A reliable source said President Buhari is considering a tentative proposal to restructure some of the ministries and appoint eight new additional ministers.

In the proposal being considered by the President for the appointment of eight new ministers, one will represent each of the six geo-political zones and one each from Lagos and Kano States.

The preferential treatment for Lagos and Kano is to ensure the two most populous states are delivered to APC in 2019.

Muhammadu Buhari on Zamfara killings

The President is expected to lobby the senators, particularly those from the opposition Peoples Democratic Party for his would be nominees.

Aside the President, each of the nominees is also expected to beg the senators for a soft landing during screening.

The last ministerial screening and confirmation was done in May 2017 when Professor Stephen Ocheni of Kogi State and Suleiman Hassan of Gombe State were confirmed.



4. The phrasal verb 'Restructuring'

Agitations for restructuring have remained on the front burner of the national conversation.

It comes amid cries of marginalisation by some ethnic groups.

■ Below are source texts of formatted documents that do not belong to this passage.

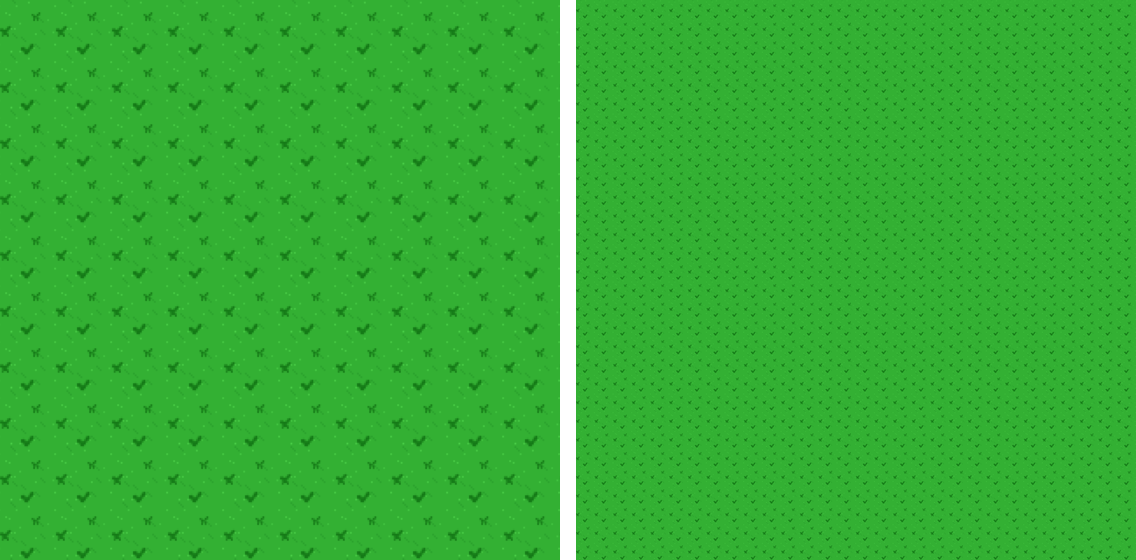
Left: one tile. Right: repeated 3 by 3.
Reproduce this texture procedurally as a three.js fragment shader.

```glsl
// A green lawn of 10 by 10 identical tiles, each with three dark leaf sprigs,
// faint slanting blades and pale specks. Every tile is a 32 by 32 texel grid
// computed from capsule distances and hashes, then blended between texels.
varying vec2 vUv;

float hash(vec2 p) {
  vec3 q = fract(vec3(p.xyx) * 0.1031);
  q += dot(q, q.yzx + 33.33);
  return fract((q.x + q.y) * q.z);
}

// Shortest offset between two texels of the wrapping tile
vec2 wrapOffset(vec2 p, vec2 center) {
  return mod(p - center + 16.0, 32.0) - 16.0;
}

float capsule(vec2 p, vec2 a, vec2 b, float radius) {
  vec2 ab = b - a;
  float t = clamp(dot(p - a, ab) / dot(ab, ab), 0.0, 1.0);
  return length(p - a - ab * t) - radius;
}

// Lopsided heart: short left lobe, long right arm
float heartLeaf(vec2 p) {
  float lobe = capsule(p, vec2(-2.3, 0.6), vec2(-0.3, -1.6), 1.3);
  float arm = capsule(p, vec2(-0.3, -1.6), vec2(2.9, 2.4), 1.15);
  return min(lobe, arm);
}

// Sprig with two upper leaves and two small feet
float footedLeaf(vec2 p, float thickness) {
  float d = capsule(p, vec2(0.0, -0.4), vec2(2.4, 2.3), thickness);
  d = min(d, capsule(p, vec2(0.0, -0.3), vec2(-2.1, 0.9), thickness));
  d = min(d, capsule(p, vec2(-0.3, 0.0), vec2(-1.4, -2.3), thickness * 0.75));
  return min(d, capsule(p, vec2(0.3, 0.0), vec2(1.4, -2.2), thickness * 0.75));
}

vec3 texelColor(vec2 texel) {
  vec2 p = mod(texel, 32.0);
  vec3 color = vec3(0.20, 0.69, 0.20);

  // Faint blades slanting down to the right
  for (int i = 0; i < 6; i++) {
    float n = float(i);
    vec2 center = floor(32.0 * vec2(hash(vec2(n, 3.0)), hash(vec2(n, 17.0))));
    vec2 q = wrapOffset(p, center);
    float blade = step(abs(q.x + q.y), 0.5) * step(abs(q.x), 1.5);
    color = mix(color, vec3(0.16, 0.62, 0.17), blade * 0.8);
  }

  // One pale speck in each 8 by 8 block
  vec2 block = floor(p / 8.0);
  vec2 spot = floor(8.0 * vec2(hash(block + 5.0), hash(block + 41.0)));
  vec2 away = abs(p - block * 8.0 - spot);
  float speck = step(max(away.x, away.y), 0.5);
  color = mix(color, vec3(0.29, 0.81, 0.28), speck * (0.6 + 0.4 * hash(block + 71.0)));

  // Three sprigs with mottled, darker cores
  float d = heartLeaf(wrapOffset(p, vec2(15.0, 3.0)));
  d = min(d, footedLeaf(wrapOffset(p, vec2(2.5, 13.5)), 1.05));
  d = min(d, footedLeaf(wrapOffset(p, vec2(20.0, 22.0)) * 1.15, 0.8));
  float core = smoothstep(0.1, -0.7, d + 0.7 * (hash(p + 9.0) - 0.5));
  vec3 leaf = mix(vec3(0.14, 0.58, 0.14), vec3(0.08, 0.48, 0.09), core);
  return mix(color, leaf, smoothstep(0.35, -0.35, d));
}

void main() {
  // Soft blend of the four nearest texels
  vec2 grid = vUv * 320.0 - 0.5;
  vec2 base = floor(grid);
  vec2 blend = smoothstep(0.0, 1.0, grid - base);
  vec3 low = mix(texelColor(base), texelColor(base + vec2(1.0, 0.0)), blend.x);
  vec3 high = mix(texelColor(base + vec2(0.0, 1.0)), texelColor(base + 1.0), blend.x);
  gl_FragColor = vec4(mix(low, high, blend.y), 1.0);
}
```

The controversy often pitches the South against the North, with southerners seeing the current structure as highly problematic and unworkable.

Meanwhile, President Buhari has passed the buck to the National Assembly to form modalities for the restructuring debate, but rejected any break-up of the country.

It is expected that the National Assembly will come up with a template on restructuring in the course of the year.

5. Constitutional and Electoral Amendments

The Senate is currently working on electoral amendments to strengthen the electoral process in the country.

To fine tune this, various amendment to the electoral process would soon be concluded.

Some of the bills for the amendments of the Electoral Act have been passed by the Senate and are awaiting concurrence by the House of Representatives.

However, the ones requiring constitution amendments are currently bogged down in the lingering constitution amendment process.

Though the two chambers promised to complete work on the amendments early enough, it is almost becoming certain that they would come in at the last minute as usual.

Sources in the polity suggest that some forces who are not disposed to changes before the next general elections might be deliberately slowing down the process.

The non-passage of the amendments by the National Assembly has left INEC in a dilemma.

Chairman of INEC, Professor Mahmood Yakubu, recently appealed to the National Assembly to expedite action on the passage of the relevant bills expected to guide the conduct of elections.

If the amendments are not passed in good time, the nation might have to make do with the 2010 Electoral Act, which has proved the most enduring so far.

Two highly anticipated bills are - Not Too Young To Run Bill and Independent Candidates Bill

WATCH THE NEW AGE OF #DigitalRunsGirls